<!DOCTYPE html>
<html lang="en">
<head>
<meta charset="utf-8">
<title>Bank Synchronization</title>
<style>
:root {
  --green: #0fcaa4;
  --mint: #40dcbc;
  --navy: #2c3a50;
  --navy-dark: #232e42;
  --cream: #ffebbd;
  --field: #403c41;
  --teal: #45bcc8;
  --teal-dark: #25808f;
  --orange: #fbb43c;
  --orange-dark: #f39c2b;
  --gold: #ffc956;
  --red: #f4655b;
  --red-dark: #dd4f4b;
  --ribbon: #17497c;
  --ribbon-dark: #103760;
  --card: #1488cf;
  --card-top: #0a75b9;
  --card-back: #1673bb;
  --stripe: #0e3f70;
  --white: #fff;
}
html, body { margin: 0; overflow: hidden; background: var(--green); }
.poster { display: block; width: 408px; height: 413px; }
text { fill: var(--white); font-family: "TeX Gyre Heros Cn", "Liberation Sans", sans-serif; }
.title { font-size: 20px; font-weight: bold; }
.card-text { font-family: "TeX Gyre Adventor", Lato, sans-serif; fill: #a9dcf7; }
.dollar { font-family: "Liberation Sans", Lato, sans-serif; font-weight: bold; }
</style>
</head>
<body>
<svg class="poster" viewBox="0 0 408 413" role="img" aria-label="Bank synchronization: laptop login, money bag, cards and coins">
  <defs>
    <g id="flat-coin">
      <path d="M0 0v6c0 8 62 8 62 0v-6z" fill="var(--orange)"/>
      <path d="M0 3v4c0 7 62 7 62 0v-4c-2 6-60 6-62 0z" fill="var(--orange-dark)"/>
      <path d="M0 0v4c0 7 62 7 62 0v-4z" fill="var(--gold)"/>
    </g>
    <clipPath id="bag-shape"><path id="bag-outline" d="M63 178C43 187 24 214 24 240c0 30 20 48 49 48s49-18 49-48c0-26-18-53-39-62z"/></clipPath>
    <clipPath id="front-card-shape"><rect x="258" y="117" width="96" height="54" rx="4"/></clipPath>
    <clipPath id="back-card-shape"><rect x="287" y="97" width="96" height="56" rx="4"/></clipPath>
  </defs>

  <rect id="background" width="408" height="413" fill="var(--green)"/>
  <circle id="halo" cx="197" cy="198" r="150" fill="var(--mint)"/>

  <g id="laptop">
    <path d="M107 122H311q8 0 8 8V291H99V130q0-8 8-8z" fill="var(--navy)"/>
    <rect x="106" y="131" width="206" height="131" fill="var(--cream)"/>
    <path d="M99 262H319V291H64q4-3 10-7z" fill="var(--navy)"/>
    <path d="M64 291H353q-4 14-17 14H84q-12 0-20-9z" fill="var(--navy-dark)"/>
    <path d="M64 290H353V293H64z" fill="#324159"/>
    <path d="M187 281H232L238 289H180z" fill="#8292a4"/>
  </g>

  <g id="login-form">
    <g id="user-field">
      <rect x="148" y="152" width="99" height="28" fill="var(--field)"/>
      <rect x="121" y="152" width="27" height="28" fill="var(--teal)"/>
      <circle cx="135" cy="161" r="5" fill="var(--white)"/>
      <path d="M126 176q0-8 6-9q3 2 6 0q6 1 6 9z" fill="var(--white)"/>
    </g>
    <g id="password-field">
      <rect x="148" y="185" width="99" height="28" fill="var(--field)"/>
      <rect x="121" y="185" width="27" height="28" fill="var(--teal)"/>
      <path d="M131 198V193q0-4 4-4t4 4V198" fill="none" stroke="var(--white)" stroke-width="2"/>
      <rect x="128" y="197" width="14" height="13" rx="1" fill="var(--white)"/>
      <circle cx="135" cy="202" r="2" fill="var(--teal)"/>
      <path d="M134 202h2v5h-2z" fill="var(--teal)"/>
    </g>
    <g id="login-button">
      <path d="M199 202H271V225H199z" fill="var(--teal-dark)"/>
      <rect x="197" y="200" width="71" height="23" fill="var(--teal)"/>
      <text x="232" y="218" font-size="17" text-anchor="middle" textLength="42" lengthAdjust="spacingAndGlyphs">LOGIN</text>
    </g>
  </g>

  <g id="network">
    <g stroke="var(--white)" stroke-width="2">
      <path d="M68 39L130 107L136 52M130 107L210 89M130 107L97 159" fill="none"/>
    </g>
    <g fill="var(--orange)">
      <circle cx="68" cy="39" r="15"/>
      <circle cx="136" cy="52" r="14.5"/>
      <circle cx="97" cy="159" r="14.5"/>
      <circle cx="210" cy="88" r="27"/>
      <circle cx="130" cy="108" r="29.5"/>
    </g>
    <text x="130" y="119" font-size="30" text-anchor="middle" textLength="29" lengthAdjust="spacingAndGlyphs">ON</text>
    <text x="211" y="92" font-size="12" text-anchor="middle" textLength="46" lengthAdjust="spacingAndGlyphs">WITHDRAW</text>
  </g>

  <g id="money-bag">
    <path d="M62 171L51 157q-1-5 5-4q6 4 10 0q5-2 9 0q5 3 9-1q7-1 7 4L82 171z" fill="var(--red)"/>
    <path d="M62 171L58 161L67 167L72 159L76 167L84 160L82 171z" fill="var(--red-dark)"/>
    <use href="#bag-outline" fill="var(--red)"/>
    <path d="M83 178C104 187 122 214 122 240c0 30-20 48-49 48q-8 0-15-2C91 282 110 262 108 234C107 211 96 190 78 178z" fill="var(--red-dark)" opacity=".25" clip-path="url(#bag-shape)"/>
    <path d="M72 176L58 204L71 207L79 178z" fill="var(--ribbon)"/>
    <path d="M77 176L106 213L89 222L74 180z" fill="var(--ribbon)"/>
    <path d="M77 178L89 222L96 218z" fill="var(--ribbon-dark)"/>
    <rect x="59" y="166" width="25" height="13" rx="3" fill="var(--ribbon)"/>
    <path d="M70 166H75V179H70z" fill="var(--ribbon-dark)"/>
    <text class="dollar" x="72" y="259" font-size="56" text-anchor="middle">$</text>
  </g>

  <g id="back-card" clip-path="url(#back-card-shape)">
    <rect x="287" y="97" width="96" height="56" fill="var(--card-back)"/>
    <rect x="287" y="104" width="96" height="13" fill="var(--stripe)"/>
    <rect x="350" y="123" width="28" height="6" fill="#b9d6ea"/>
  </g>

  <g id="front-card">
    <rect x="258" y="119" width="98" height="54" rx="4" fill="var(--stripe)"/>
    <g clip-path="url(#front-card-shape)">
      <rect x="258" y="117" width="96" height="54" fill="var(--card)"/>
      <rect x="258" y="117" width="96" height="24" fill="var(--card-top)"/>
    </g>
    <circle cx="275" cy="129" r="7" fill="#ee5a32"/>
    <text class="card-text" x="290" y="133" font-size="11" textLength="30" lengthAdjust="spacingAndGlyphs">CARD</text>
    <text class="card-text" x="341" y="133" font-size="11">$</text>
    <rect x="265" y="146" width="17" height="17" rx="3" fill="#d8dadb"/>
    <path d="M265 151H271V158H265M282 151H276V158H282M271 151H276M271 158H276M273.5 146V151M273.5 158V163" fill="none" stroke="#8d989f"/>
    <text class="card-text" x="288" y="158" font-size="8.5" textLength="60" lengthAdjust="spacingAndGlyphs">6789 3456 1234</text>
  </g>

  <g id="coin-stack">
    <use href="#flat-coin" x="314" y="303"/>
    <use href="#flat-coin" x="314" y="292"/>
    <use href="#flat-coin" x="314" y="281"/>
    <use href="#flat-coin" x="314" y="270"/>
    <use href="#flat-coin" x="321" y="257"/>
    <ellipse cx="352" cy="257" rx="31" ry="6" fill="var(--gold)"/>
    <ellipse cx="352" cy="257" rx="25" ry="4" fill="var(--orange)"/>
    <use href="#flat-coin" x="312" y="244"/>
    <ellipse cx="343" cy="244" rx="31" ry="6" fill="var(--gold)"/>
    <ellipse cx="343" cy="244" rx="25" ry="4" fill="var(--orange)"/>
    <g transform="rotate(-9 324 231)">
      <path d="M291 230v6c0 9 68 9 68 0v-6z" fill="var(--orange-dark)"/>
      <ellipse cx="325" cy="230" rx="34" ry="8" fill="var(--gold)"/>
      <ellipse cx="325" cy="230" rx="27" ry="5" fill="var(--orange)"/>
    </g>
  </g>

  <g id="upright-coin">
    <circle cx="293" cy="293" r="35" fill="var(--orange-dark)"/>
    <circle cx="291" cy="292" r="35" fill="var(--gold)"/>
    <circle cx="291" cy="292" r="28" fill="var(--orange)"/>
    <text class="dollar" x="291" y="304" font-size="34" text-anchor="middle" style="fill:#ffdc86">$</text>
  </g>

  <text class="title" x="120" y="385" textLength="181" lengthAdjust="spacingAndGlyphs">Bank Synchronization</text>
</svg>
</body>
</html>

◆ Activity ◆
For the listing above, state how many lines contain the string "stripe". Give the number and nothing else.

◆ Exercise response ◆
3